Task objective – Locate all lines in the data below that hold "lamps" and show them.

Given records –
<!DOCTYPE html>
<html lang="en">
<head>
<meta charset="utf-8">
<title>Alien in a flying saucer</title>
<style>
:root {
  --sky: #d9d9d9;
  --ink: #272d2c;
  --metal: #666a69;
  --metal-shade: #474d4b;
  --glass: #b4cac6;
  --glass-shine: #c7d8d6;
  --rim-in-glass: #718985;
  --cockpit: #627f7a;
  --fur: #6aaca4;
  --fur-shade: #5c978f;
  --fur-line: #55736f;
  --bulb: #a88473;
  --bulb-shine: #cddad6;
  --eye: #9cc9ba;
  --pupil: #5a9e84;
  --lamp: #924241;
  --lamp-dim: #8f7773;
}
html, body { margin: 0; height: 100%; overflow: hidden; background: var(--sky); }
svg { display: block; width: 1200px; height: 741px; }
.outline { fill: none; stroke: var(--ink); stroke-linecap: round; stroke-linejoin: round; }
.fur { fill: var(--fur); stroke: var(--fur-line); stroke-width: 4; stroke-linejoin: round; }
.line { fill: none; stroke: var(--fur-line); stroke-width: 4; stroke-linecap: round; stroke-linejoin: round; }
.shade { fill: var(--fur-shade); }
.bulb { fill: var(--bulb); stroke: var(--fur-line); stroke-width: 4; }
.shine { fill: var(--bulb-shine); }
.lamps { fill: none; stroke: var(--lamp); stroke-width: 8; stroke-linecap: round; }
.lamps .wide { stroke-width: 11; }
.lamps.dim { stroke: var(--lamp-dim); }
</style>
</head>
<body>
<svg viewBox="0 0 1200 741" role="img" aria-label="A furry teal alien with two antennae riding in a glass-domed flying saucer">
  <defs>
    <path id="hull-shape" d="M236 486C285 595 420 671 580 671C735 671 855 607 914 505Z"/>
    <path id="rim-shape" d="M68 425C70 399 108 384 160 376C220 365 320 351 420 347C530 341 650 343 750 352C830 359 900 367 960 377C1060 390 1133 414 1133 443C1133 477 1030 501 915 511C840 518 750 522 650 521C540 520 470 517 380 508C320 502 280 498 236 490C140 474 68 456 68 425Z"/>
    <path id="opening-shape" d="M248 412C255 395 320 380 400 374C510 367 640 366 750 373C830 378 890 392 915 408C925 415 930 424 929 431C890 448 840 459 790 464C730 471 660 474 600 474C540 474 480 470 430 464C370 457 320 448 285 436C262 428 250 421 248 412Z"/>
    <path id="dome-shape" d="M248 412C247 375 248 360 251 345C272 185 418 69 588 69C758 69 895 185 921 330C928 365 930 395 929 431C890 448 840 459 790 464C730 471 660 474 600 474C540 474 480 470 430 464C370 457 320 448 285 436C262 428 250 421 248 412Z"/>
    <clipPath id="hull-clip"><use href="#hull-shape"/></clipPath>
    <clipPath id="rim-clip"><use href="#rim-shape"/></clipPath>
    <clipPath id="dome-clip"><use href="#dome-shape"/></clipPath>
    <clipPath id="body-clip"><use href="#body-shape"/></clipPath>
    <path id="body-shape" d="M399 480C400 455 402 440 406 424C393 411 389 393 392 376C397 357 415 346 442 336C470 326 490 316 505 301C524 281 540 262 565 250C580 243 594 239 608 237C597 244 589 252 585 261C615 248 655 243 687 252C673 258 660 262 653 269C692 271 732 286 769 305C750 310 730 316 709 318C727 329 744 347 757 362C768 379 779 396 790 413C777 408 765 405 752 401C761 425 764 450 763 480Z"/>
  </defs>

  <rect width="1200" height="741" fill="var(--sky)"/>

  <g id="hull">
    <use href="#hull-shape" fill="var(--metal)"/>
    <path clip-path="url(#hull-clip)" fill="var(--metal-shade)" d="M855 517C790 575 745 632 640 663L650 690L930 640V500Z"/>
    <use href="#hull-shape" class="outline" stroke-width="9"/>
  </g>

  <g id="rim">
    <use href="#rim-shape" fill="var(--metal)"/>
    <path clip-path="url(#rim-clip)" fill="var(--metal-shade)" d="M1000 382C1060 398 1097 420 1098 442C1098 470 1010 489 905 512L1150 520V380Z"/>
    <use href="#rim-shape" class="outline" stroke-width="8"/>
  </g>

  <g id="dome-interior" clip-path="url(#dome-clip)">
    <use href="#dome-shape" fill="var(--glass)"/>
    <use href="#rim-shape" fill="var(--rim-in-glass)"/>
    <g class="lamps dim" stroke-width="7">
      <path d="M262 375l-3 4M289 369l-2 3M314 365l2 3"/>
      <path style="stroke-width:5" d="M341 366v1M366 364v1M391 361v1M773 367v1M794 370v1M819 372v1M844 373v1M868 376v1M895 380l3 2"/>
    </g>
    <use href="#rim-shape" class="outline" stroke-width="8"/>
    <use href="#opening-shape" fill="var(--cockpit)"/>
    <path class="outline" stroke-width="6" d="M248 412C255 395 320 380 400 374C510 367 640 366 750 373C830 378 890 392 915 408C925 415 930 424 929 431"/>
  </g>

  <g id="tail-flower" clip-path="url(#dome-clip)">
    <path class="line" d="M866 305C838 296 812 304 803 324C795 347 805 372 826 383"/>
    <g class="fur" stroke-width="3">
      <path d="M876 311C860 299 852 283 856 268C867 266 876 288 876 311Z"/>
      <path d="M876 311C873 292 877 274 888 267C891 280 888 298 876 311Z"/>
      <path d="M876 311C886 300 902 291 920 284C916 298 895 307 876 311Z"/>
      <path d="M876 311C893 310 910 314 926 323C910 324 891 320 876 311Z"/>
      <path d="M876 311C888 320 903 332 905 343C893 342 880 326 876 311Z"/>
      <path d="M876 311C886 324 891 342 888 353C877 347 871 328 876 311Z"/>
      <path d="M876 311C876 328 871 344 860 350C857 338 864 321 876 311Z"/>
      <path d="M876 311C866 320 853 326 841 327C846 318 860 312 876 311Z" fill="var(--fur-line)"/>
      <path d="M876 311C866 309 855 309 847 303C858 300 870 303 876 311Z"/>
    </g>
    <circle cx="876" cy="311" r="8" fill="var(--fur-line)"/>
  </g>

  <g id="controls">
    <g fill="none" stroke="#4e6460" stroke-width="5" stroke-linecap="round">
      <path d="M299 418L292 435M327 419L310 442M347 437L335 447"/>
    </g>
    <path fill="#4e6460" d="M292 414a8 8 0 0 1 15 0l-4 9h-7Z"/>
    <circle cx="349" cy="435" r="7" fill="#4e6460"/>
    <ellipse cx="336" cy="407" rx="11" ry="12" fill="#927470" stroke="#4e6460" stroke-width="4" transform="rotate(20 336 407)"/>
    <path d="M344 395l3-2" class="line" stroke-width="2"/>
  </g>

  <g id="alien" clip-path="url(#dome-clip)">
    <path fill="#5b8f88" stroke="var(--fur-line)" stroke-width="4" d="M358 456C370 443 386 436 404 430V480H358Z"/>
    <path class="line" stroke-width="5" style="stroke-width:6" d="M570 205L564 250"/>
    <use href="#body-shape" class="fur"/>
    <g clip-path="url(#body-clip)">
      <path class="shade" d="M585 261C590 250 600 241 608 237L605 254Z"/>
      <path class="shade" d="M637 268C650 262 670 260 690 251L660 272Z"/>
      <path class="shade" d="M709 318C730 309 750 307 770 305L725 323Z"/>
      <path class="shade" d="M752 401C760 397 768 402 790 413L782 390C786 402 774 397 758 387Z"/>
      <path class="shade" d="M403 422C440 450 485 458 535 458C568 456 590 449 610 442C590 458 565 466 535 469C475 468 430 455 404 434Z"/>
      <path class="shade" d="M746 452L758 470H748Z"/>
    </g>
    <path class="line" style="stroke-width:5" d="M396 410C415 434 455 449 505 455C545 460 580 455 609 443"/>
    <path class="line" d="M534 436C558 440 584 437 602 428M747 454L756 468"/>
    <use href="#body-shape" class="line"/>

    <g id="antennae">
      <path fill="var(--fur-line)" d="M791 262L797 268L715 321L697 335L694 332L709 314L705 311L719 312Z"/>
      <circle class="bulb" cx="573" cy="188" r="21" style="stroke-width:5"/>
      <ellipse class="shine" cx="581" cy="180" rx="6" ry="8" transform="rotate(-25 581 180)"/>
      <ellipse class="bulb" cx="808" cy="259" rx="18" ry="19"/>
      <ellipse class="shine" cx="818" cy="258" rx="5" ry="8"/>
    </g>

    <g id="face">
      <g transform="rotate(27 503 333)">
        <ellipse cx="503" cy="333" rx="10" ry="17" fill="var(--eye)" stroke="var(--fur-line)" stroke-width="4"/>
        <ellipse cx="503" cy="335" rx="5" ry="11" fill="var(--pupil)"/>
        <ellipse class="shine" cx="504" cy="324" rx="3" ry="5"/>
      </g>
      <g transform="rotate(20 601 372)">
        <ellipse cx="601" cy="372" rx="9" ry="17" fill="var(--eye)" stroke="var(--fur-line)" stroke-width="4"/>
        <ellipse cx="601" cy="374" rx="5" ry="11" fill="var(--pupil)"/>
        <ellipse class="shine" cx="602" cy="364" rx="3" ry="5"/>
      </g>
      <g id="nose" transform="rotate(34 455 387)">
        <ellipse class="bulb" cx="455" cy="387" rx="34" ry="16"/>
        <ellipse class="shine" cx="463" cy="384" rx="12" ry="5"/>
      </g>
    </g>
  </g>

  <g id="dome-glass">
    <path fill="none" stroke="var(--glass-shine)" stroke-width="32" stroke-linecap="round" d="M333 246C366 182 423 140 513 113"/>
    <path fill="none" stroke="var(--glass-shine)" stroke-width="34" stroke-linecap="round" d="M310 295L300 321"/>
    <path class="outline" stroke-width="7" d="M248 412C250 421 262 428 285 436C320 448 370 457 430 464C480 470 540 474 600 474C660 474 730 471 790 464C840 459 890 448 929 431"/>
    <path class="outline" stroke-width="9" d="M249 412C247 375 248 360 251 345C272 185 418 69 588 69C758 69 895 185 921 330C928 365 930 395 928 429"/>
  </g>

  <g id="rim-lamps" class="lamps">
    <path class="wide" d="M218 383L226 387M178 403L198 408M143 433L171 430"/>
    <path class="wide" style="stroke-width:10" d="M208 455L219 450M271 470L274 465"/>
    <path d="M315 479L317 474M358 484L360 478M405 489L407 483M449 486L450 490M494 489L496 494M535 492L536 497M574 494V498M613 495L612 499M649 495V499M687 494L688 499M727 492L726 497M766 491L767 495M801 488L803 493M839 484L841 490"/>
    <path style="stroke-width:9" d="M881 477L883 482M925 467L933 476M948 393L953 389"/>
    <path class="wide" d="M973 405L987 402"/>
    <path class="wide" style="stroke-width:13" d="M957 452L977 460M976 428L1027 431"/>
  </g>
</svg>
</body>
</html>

==

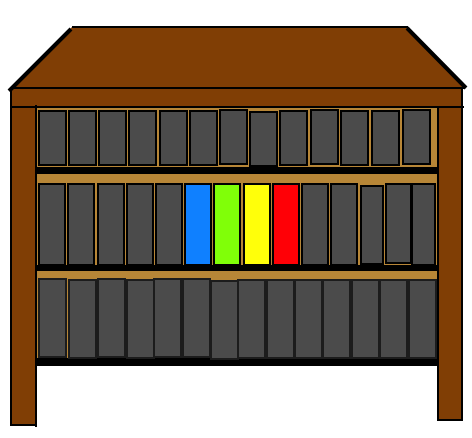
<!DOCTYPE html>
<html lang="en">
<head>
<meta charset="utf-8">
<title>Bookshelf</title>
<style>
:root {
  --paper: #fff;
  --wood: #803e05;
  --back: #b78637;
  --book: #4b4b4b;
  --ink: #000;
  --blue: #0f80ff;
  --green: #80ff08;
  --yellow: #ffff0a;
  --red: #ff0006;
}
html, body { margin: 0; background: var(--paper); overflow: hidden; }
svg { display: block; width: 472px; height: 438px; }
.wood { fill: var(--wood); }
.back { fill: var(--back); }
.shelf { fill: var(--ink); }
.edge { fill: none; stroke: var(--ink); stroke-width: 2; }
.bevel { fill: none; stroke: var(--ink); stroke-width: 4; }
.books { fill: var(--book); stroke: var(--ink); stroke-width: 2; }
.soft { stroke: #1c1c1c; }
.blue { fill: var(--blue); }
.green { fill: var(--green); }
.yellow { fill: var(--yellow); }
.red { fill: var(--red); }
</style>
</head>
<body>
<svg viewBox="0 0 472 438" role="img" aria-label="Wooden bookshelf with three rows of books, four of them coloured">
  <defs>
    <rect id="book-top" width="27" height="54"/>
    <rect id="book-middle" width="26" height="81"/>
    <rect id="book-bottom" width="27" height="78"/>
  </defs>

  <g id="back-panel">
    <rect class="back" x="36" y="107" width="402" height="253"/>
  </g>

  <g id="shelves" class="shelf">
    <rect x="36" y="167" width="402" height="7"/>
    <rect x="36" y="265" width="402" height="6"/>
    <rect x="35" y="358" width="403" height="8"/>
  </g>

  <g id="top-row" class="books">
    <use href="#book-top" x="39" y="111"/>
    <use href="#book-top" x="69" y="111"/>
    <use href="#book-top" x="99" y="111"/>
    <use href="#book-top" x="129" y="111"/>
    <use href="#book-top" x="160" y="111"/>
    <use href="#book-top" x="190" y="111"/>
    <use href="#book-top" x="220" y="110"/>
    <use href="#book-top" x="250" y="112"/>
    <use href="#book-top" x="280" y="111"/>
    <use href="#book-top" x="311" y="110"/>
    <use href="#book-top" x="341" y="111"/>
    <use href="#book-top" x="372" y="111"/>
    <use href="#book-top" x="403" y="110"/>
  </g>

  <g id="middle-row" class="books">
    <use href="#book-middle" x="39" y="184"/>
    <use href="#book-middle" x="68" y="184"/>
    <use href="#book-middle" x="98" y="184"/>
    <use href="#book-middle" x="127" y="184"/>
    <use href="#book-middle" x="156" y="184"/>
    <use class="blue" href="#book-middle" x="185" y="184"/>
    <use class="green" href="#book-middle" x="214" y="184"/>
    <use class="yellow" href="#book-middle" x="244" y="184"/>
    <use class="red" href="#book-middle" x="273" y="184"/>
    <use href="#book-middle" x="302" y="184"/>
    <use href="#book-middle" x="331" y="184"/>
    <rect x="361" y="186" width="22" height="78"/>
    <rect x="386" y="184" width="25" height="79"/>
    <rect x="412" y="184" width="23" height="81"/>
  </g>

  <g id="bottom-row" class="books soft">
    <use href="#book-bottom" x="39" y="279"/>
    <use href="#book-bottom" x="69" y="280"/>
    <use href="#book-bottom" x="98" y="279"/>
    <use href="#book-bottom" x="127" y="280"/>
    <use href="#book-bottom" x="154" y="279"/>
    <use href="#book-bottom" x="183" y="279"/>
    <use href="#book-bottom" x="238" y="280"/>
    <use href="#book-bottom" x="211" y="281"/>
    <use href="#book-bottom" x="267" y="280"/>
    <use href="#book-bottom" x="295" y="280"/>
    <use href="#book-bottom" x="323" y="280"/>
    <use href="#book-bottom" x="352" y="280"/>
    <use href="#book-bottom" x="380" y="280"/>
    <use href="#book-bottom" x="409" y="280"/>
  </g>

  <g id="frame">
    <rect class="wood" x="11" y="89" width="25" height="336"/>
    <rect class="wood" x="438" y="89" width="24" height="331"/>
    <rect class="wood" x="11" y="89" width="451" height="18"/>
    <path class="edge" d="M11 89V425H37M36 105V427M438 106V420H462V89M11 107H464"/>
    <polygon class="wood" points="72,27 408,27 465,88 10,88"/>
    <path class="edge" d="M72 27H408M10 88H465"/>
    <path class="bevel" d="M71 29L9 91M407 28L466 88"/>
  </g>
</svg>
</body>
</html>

The completed task –
.lamps { fill: none; stroke: var(--lamp); stroke-width: 8; stroke-linecap: round; }
.lamps .wide { stroke-width: 11; }
.lamps.dim { stroke: var(--lamp-dim); }
    <g class="lamps dim" stroke-width="7">
  <g id="rim-lamps" class="lamps">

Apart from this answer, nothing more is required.